After a national protocol is developed, Worthy says, people will know how to handle untested kits.

"But even more optimistically," she says, "I really hope that people will not be stockpiling these rape kits, and we will not even have this as a problem."

Copyright 2013 NPR. To see more, visit http://www.npr.org/.



Back in April, we reported on the discovery in Detroit of more than 11,000 unprocessed rape kits stacked up and forgotten in a police evidence room. Wayne County prosecutor Kym Worthy took on the enormous task of figuring out if any of these rape kits could still produce enough evidence to help police make arrests.

KYM WORTHY: The first major thing that was done is that there was a random sample taken from the 11,000. And we were told by the Michigan State University statistics department that if we take 400 of these kits randomly, that'll give us a snapshot of what we have in the 11,000. As a matter of fact, we have two of those cases that are currently set for trial.

LYDEN: We've got Kym Worthy on the line now. Ms. Worthy, welcome back.

WORTHY: Thank you.
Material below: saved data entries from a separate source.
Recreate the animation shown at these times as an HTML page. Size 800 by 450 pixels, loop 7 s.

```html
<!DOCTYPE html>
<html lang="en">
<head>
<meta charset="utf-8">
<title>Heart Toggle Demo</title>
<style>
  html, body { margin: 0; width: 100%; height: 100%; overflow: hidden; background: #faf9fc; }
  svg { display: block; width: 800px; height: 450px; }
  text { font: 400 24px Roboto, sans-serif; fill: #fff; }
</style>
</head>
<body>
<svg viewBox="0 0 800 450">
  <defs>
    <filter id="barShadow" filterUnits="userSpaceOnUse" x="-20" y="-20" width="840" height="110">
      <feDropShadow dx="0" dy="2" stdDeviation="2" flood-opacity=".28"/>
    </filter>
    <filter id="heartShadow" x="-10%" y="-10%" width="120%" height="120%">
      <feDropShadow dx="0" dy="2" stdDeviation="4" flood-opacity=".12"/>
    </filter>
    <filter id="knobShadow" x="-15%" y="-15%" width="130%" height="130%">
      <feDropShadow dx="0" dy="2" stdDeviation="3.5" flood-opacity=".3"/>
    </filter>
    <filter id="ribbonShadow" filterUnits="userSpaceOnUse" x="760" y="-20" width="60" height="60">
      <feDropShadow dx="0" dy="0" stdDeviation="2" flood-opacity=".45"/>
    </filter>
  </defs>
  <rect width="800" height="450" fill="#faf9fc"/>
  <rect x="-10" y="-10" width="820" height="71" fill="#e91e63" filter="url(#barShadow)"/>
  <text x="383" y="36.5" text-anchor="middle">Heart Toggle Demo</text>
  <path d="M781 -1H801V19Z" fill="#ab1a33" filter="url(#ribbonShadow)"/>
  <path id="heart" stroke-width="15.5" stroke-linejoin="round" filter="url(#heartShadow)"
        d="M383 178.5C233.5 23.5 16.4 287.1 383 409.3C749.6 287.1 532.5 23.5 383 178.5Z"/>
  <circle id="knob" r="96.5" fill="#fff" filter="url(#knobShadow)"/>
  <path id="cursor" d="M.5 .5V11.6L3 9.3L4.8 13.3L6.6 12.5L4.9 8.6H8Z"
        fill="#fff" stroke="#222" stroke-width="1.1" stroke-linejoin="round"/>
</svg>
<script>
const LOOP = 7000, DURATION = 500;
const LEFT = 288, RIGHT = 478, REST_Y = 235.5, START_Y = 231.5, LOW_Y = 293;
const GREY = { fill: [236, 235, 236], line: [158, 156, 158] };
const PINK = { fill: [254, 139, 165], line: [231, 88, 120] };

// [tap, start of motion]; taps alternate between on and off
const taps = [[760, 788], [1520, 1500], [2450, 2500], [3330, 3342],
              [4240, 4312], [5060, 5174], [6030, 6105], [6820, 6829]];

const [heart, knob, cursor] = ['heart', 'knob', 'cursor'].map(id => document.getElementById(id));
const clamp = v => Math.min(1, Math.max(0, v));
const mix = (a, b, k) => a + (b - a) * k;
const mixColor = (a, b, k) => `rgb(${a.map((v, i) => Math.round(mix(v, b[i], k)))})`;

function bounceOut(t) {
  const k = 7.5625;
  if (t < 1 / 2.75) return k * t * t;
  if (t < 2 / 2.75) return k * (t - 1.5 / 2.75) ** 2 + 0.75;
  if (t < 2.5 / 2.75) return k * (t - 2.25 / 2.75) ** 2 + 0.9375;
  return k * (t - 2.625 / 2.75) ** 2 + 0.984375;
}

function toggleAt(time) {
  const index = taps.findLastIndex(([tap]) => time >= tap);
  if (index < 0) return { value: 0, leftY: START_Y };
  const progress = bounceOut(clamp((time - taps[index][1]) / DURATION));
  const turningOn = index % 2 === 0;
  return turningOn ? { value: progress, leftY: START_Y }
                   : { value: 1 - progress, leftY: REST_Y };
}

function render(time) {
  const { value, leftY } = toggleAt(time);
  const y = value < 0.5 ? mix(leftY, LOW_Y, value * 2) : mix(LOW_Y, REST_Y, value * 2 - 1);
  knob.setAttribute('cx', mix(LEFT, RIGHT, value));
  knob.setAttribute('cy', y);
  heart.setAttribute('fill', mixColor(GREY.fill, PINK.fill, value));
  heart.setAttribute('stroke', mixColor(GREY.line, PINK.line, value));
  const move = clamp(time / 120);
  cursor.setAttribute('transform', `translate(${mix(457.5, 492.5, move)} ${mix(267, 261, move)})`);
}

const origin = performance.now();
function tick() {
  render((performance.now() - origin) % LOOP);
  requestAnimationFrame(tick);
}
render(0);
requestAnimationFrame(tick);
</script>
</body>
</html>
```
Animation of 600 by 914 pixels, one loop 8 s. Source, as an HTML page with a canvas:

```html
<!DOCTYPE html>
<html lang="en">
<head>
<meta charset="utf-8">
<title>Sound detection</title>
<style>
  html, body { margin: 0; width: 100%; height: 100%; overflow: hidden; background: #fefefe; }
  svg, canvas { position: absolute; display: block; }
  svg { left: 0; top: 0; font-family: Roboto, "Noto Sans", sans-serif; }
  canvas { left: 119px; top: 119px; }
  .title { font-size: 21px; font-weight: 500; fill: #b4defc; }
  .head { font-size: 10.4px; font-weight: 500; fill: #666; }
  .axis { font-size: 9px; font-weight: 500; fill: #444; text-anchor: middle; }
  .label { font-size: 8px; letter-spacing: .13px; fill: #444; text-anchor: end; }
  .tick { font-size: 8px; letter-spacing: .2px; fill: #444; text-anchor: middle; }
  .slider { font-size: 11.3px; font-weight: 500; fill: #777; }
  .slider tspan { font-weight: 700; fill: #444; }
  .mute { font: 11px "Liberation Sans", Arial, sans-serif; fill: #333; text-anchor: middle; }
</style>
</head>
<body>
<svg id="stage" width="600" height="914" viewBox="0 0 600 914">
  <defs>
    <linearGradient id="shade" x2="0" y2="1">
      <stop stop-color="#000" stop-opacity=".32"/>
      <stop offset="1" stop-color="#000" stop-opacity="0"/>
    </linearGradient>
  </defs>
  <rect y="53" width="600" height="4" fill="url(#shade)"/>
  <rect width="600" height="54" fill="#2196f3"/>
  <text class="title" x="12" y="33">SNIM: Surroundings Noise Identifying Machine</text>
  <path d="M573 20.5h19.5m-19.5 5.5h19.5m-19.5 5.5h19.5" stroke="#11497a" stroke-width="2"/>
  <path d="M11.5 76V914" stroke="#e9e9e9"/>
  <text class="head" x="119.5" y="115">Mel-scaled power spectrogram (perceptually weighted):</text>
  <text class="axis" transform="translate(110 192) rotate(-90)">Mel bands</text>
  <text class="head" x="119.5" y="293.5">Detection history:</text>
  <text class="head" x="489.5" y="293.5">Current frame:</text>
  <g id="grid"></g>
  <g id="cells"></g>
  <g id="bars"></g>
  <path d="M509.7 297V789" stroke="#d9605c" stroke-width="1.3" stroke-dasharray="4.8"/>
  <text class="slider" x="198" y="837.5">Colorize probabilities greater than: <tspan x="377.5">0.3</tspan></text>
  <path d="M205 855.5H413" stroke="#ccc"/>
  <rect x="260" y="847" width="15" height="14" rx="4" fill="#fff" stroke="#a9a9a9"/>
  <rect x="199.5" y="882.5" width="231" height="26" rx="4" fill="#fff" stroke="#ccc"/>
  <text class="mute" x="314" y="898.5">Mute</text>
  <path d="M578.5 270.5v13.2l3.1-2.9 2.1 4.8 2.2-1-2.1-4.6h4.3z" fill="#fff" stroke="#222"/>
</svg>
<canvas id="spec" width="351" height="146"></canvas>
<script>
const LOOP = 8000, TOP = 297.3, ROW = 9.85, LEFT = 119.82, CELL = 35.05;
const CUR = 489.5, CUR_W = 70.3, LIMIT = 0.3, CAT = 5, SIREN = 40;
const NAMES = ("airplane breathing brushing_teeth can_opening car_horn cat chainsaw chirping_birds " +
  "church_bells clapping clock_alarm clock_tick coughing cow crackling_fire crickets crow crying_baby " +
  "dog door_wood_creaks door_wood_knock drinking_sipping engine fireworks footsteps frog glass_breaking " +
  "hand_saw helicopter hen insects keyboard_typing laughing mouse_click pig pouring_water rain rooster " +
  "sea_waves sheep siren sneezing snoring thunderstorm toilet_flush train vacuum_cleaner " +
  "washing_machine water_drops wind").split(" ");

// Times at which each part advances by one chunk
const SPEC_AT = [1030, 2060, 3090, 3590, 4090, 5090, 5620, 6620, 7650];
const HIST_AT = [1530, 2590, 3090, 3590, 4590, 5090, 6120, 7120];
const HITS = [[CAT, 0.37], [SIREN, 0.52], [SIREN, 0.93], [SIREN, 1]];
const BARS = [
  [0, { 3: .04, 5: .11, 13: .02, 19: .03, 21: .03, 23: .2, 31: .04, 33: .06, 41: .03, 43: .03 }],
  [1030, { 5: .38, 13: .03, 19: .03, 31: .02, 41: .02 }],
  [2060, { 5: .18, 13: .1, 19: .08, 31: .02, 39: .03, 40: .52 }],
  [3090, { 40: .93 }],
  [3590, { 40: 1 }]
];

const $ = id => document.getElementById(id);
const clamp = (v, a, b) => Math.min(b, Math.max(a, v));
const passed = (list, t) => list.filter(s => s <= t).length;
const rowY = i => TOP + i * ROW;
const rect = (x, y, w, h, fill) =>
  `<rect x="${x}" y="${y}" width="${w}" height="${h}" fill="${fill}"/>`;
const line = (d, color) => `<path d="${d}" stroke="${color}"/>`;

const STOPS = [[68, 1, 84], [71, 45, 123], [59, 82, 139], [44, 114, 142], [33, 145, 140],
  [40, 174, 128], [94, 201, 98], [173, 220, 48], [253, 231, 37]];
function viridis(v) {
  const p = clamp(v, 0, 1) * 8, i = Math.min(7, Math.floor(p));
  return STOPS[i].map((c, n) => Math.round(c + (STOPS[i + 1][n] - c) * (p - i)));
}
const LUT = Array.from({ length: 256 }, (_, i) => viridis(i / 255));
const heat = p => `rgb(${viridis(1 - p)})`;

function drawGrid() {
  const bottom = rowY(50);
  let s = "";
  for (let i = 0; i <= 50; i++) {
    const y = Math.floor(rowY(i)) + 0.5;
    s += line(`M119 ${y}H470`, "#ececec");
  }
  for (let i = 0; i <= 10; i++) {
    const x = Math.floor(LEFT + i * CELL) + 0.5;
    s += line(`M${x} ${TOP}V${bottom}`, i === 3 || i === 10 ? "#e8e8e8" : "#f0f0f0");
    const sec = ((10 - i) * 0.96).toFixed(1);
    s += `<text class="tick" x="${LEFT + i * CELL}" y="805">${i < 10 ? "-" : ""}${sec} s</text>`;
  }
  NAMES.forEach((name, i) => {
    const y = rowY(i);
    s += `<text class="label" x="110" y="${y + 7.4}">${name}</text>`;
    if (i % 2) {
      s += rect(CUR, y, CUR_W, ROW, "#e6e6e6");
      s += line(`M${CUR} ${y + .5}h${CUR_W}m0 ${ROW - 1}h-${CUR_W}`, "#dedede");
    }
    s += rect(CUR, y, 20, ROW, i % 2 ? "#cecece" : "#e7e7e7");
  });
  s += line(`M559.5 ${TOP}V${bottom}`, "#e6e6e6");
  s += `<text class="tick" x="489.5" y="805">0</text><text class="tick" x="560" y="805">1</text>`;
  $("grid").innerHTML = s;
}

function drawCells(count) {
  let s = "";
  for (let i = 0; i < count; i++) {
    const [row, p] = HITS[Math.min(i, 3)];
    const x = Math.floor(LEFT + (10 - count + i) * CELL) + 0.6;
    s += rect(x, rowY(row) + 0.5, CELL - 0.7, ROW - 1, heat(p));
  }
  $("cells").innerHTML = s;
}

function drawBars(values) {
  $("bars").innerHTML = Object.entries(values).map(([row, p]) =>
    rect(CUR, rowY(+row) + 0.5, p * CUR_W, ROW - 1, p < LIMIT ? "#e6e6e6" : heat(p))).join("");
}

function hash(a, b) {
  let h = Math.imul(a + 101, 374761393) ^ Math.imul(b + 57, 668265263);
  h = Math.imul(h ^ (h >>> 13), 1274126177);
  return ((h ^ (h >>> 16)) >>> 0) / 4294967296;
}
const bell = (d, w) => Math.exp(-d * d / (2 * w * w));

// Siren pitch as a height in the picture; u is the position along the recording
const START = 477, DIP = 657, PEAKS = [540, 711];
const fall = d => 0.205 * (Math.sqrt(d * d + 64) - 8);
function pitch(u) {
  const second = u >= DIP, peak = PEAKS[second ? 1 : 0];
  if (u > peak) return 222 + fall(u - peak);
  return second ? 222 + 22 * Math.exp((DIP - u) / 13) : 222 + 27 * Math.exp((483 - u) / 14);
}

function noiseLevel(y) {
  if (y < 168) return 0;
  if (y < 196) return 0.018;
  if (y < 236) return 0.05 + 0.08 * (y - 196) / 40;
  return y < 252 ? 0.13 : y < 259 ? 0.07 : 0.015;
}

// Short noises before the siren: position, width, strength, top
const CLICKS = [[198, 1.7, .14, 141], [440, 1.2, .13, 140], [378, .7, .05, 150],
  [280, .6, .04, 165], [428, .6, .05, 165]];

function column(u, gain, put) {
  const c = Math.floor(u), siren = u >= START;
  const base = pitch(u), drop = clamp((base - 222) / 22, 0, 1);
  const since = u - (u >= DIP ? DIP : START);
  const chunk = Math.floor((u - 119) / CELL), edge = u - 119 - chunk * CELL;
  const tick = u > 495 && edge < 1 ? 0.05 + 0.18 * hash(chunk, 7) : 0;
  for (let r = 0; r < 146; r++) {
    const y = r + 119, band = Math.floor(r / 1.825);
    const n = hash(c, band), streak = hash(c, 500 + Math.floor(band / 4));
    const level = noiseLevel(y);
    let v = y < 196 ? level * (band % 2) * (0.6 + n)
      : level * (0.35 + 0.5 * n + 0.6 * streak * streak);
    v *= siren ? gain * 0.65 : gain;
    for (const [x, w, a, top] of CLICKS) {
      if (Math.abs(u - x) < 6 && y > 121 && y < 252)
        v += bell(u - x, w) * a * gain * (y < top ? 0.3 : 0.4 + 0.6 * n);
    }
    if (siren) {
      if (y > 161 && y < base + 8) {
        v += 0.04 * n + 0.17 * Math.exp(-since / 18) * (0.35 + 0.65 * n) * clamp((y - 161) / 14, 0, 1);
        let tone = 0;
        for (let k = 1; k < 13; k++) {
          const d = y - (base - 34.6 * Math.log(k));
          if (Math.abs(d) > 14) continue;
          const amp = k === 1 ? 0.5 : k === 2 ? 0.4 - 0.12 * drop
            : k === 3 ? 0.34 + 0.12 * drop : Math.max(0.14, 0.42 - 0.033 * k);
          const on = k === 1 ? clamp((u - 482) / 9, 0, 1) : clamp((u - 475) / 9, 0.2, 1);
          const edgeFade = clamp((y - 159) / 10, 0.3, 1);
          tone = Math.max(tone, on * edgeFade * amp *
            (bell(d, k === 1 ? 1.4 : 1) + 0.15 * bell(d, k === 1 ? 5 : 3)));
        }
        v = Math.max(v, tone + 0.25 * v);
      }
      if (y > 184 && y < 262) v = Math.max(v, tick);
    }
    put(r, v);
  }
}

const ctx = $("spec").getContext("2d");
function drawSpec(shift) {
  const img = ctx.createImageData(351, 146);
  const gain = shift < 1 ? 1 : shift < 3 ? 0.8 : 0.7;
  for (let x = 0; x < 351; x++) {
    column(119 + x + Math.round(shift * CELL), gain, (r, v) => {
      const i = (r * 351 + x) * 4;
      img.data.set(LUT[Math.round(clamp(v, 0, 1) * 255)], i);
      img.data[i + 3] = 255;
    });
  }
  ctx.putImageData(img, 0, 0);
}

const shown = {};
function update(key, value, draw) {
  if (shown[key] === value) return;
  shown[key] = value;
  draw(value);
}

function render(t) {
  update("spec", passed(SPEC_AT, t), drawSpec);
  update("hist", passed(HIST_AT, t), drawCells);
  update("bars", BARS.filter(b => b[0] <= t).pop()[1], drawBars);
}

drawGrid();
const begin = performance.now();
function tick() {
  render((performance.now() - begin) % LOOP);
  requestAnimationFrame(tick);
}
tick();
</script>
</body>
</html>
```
LYDEN: When you last spoke to us, you mentioned that 400-kit snapshot that we just talked about and that the two cases were scheduled for trial. So could you please give us an update on the status of this backlog?

WORTHY: Well, happily, the two cases that I talked about that were set for trial - we have two convictions on those cases. And both of those defendants are now serving time for a very, very long time. And we also have some new kits that have been tested. And out of the 243, in addition to the 400 that were previously tested, we have found - and this is a sad note - that we have over 21 serial rapists just out of those 241.

LYDEN: You prognosticated if you were to go through all 11,000, it was going to cost something around $15 million. Do you have enough money to keep processing these?

WORTHY: Right now, we have the money to test about anywhere from 800 to 1,000. So we have a lot more work to do in raising funds to see that these kits are tested.

LYDEN: Eleven thousand kits in Detroit. There were another 11,000 that hadn't been processed in San Antonio, Texas, other parts of the country. What have you learned from this? Are you more hopeful now that these cases will be solved?

WORTHY: Well, I'm hopeful that if people take the right approach from the very beginning that we can certainly put a dent in this, number one. That we can - after our national protocol is developed that people will know exactly what to do if untested or backlogged rape kits are found in their jurisdictions. But even more, optimistically, I really hope that people will not be stockpiling these rape kits and we will not even have this as a problem.

LYDEN: That's Wayne County prosecutor Kym Worthy speaking to us from her home in Michigan. Thank you very much for your time. And we're wishing you very good luck.

WORTHY: And thank you for being concerned about this issue. That really means a lot to all of us working on this. Transcript provided by NPR, Copyright NPR.